* [Work item]: Skip all pictures, then copy the lines from the start of the data through the line with "150.5px; height: 36px;", keeping both ends.

* [Data extracts]:
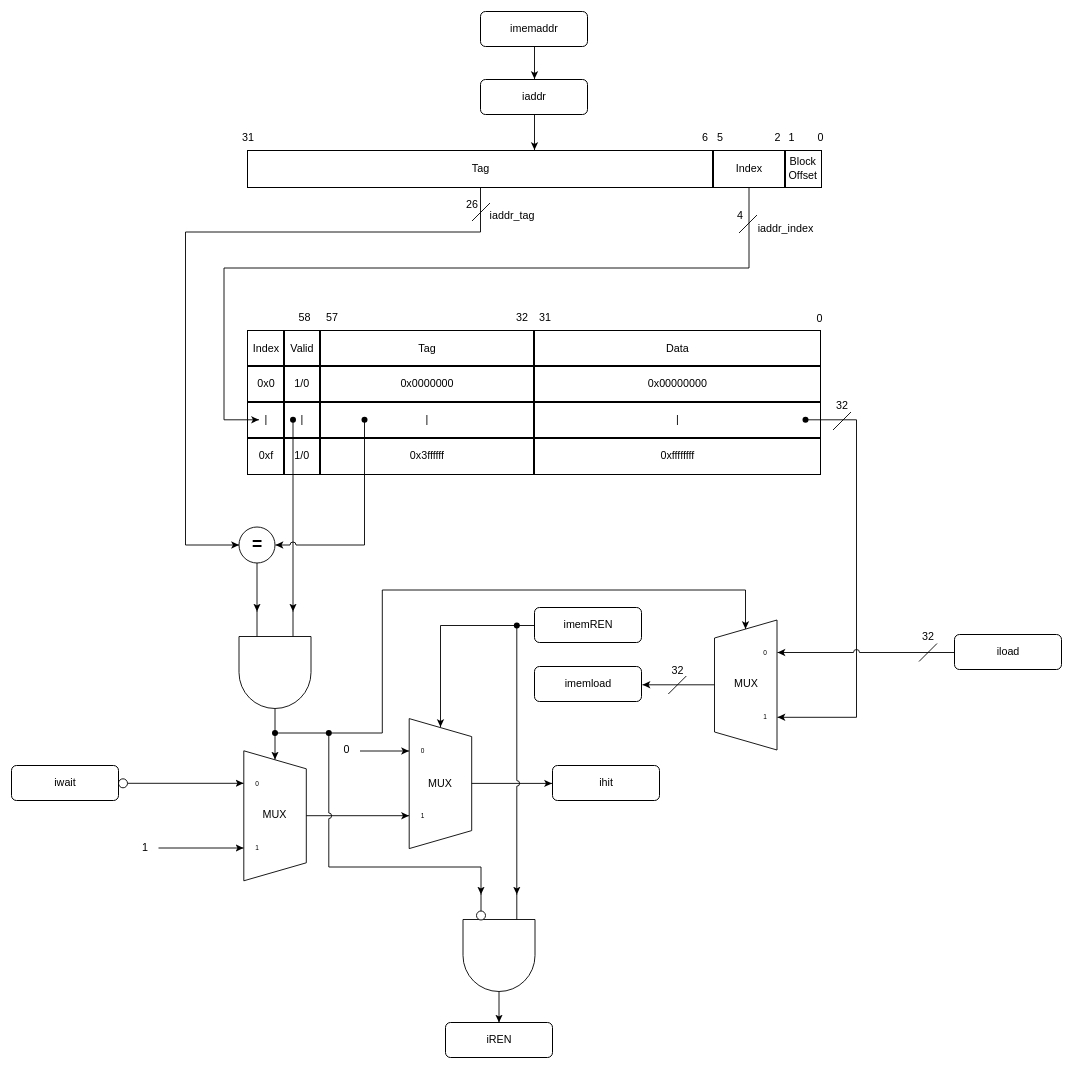
<!DOCTYPE html>
<html lang="en">
<head>
<meta charset="utf-8">
<title>Instruction cache block diagram</title>
<style>
:root { --ink: #000; --paper: #fff; }
* { box-sizing: border-box; }
html, body { margin: 0; background: var(--paper); }
body { width: 1073px; height: 1070px; overflow: hidden; }
.diagram {
  position: relative; width: 1073px; height: 1070px; overflow: hidden;
  color: var(--ink); font: 10.75px/13.5px "Liberation Sans", Arial, sans-serif;
}
.signal {
  position: absolute; width: 108px; height: 36px;
  display: flex; align-items: center; justify-content: center;
  background: var(--paper); border: 1px solid var(--ink); border-radius: 5.5px;
}
.address, .cache { position: absolute; left: 248px; width: 572.5px; display: grid; }
.address { top: 150.5px; height: 36px; grid-template-columns: 465px 72px 35.5px; }
.cache { top: 330.5px; height: 143px; grid-template-columns: 36px 35.7px 214.6px 286.2px; grid-template-rows: repeat(4, 35.75px); }
.cell {
  display: flex; align-items: center; justify-content: center; text-align: center;
  outline: 1.3px solid var(--ink); outline-offset: -0.6px;
}
.cell.head { outline-width: 1.8px; outline-offset: -0.9px; }
.wiring { position: absolute; inset: 0; }
.wire { fill: none; stroke: var(--ink); stroke-width: 0.9; }
.to { marker-end: url(#arrow); }
.part { fill: var(--paper); stroke: var(--ink); stroke-width: 0.9; }
.label { position: absolute; transform: translate(-50%, -50%); white-space: nowrap; }
.equals { font-size: 17.5px; font-weight: bold; }
.port { font-size: 6.5px; line-height: 8px; }
</style>
</head>
<body>
<main class="diagram">

  <section class="address" aria-label="Address fields">
    <div class="cell head">Tag</div>
    <div class="cell head">Index</div>
    <div class="cell head">Block<br>Offset</div>
  </section>

  <section class="cache" aria-label="Cache table">
    <div class="cell head">Index</div><div class="cell head">Valid</div><div class="cell head">Tag</div><div class="cell head">Data</div>
    <div class="cell">0x0</div><div class="cell">1/0</div><div class="cell">0x0000000</div><div class="cell">0x00000000</div>
    <div class="cell">|</div><div class="cell">|</div><div class="cell">|</div><div class="cell">|</div>
    <div class="cell">0xf</div><div class="cell">1/0</div><div class="cell">0x3ffffff</div><div class="cell">0xffffffff</div>
  </section>

  <svg class="wiring" width="1073" height="1070" viewBox="0 0 1073 1070" aria-hidden="true">
    <defs>
      <marker id="arrow" markerUnits="userSpaceOnUse" markerWidth="10" markerHeight="10" refX="8" refY="4" orient="auto">
        <path d="M8 4 L0 0.3 L2 4 L0 7.7 Z" fill="#000"/>
      </marker>
      <path id="and-gate" class="part" d="M0 0 H72 V36 A36 36 0 0 1 0 36 Z"/>
      <path id="mux" class="part" d="M0 0 L62.5 18 V112 L0 130 Z"/>
      <path id="bus" class="wire" d="M-9 9 L9 -9"/>
    </defs>

    <g id="address-path">
      <path class="wire to" d="M534.5 47 V79"/>
      <path class="wire to" d="M534.5 115 V150"/>
      <path class="wire to" d="M480.5 187 V232 H185.5 V545 H239"/>
      <path class="wire to" d="M749 187 V268 H224 V419.8 H259"/>
    </g>

    <g id="cache-outputs">
      <path class="wire to" d="M293 420 V611.5"/>
      <path class="wire to" d="M364.5 420 V545 H296 A3 3 0 0 0 290 545 H275.5"/>
      <path class="wire to" d="M805.5 419.8 H856.5 V717.3 H777.5"/>
    </g>

    <g id="hit-logic">
      <circle class="part" cx="257" cy="545" r="18"/>
      <path class="wire to" d="M257 563 V611.5"/>
      <path class="wire" d="M257 611 V636.5 M293 611 V636.5"/>
      <use href="#and-gate" x="239" y="636.5"/>
      <path class="wire to" d="M275 709 V759.5"/>
      <path class="wire to" d="M275 733 H382.3 V590 H745.5 V629"/>
      <path class="wire to" d="M328.8 733 V813 A2.8 2.8 0 0 1 328.8 818.6 V867 H481 V894.5"/>
    </g>

    <g id="multiplexers">
      <use href="#mux" x="243.8" y="750.8"/>
      <use href="#mux" x="409.2" y="718.6"/>
      <use href="#mux" transform="translate(777 620) scale(-1 1)"/>
      <path class="wire to" d="M127.5 783.3 H243.5"/>
      <circle class="part" cx="123" cy="783.3" r="4.5"/>
      <path class="wire to" d="M158.5 848 H243.5"/>
      <path class="wire to" d="M306.3 815.7 H409"/>
      <path class="wire to" d="M360 751 H409"/>
      <path class="wire to" d="M471.7 783.4 H552"/>
      <path class="wire to" d="M534 625.5 H440.5 V727"/>
      <path class="wire to" d="M955 652.5 H859.5 A3 3 0 0 0 853.5 652.5 H777.5"/>
      <path class="wire to" d="M714.3 684.8 H642.5"/>
    </g>

    <g id="read-enable">
      <path class="wire to" d="M516.8 625.5 V780.6 A2.8 2.8 0 0 1 516.8 786.2 V894.5"/>
      <path class="wire" d="M481 894 V911 M516.8 894 V919.5"/>
      <use href="#and-gate" x="463" y="919.5"/>
      <circle class="part" cx="481" cy="915.5" r="4.5"/>
      <path class="wire to" d="M499 992 V1022.5"/>
    </g>

    <g id="bus-marks">
      <use href="#bus" x="481" y="212"/>
      <use href="#bus" x="748" y="224"/>
      <use href="#bus" x="842" y="421"/>
      <use href="#bus" x="928" y="652.5"/>
      <use href="#bus" x="677.3" y="685"/>
    </g>

    <g id="junctions">
      <circle cx="293" cy="419.8" r="3"/>
      <circle cx="364.5" cy="419.8" r="3"/>
      <circle cx="805.5" cy="419.8" r="3"/>
      <circle cx="275" cy="733" r="3"/>
      <circle cx="328.8" cy="733" r="3"/>
      <circle cx="516.8" cy="625.5" r="3"/>
    </g>
  </svg>

  <div class="signal" style="left:480px;top:11px">imemaddr</div>
  <div class="signal" style="left:480px;top:79px">iaddr</div>
  <div class="signal" style="left:534px;top:607px">imemREN</div>
  <div class="signal" style="left:534px;top:666px">imemload</div>
  <div class="signal" style="left:954px;top:634px">iload</div>
  <div class="signal" style="left:11px;top:765px">iwait</div>
  <div class="signal" style="left:552px;top:765px">ihit</div>
  <div class="signal" style="left:445px;top:1022px">iREN</div>

  <span class="label" style="left:248px;top:138px">31</span>
  <span class="label" style="left:705px;top:138px">6</span>
  <span class="label" style="left:720px;top:138px">5</span>
  <span class="label" style="left:777.5px;top:138px">2</span>
  <span class="label" style="left:791.5px;top:138px">1</span>
  <span class="label" style="left:820.5px;top:138px">0</span>
  <span class="label" style="left:472px;top:205px">26</span>
  <span class="label" style="left:512px;top:216px">iaddr_tag</span>
  <span class="label" style="left:740px;top:216px">4</span>
  <span class="label" style="left:785.5px;top:229px">iaddr_index</span>

  <span class="label" style="left:304.5px;top:318px">58</span>
  <span class="label" style="left:332px;top:318px">57</span>
  <span class="label" style="left:522px;top:318px">32</span>
  <span class="label" style="left:545px;top:318px">31</span>
  <span class="label" style="left:819.5px;top:319px">0</span>
  <span class="label" style="left:842px;top:406px">32</span>

  <span class="label equals" style="left:257px;top:545px">=</span>
  <span class="label" style="left:677.5px;top:671px">32</span>
  <span class="label" style="left:928px;top:637px">32</span>
  <span class="label" style="left:346.5px;top:750px">0</span>
  <span class="label" style="left:145px;top:848px">1</span>

  <span class="label" style="left:274.5px;top:815px">MUX</span>
  <span class="label port" style="left:257px;top:784px">0</span>
  <span class="label port" style="left:257px;top:848px">1</span>
  <span class="label" style="left:440px;top:783.5px">MUX</span>
  <span class="label port" style="left:422.5px;top:751px">0</span>
  <span class="label port" style="left:422.5px;top:816px">1</span>
  <span class="label" style="left:746px;top:684px">MUX</span>
  <span class="label port" style="left:765px;top:653px">0</span>
  <span class="label port" style="left:765px;top:717px">1</span>

</main>
</body>
</html>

* [Completed task]:
<!DOCTYPE html>
<html lang="en">
<head>
<meta charset="utf-8">
<title>Instruction cache block diagram</title>
<style>
:root { --ink: #000; --paper: #fff; }
* { box-sizing: border-box; }
html, body { margin: 0; background: var(--paper); }
body { width: 1073px; height: 1070px; overflow: hidden; }
.diagram {
  position: relative; width: 1073px; height: 1070px; overflow: hidden;
  color: var(--ink); font: 10.75px/13.5px "Liberation Sans", Arial, sans-serif;
}
.signal {
  position: absolute; width: 108px; height: 36px;
  display: flex; align-items: center; justify-content: center;
  background: var(--paper); border: 1px solid var(--ink); border-radius: 5.5px;
}
.address, .cache { position: absolute; left: 248px; width: 572.5px; display: grid; }
.address { top: 150.5px; height: 36px; grid-template-columns: 465px 72px 35.5px; }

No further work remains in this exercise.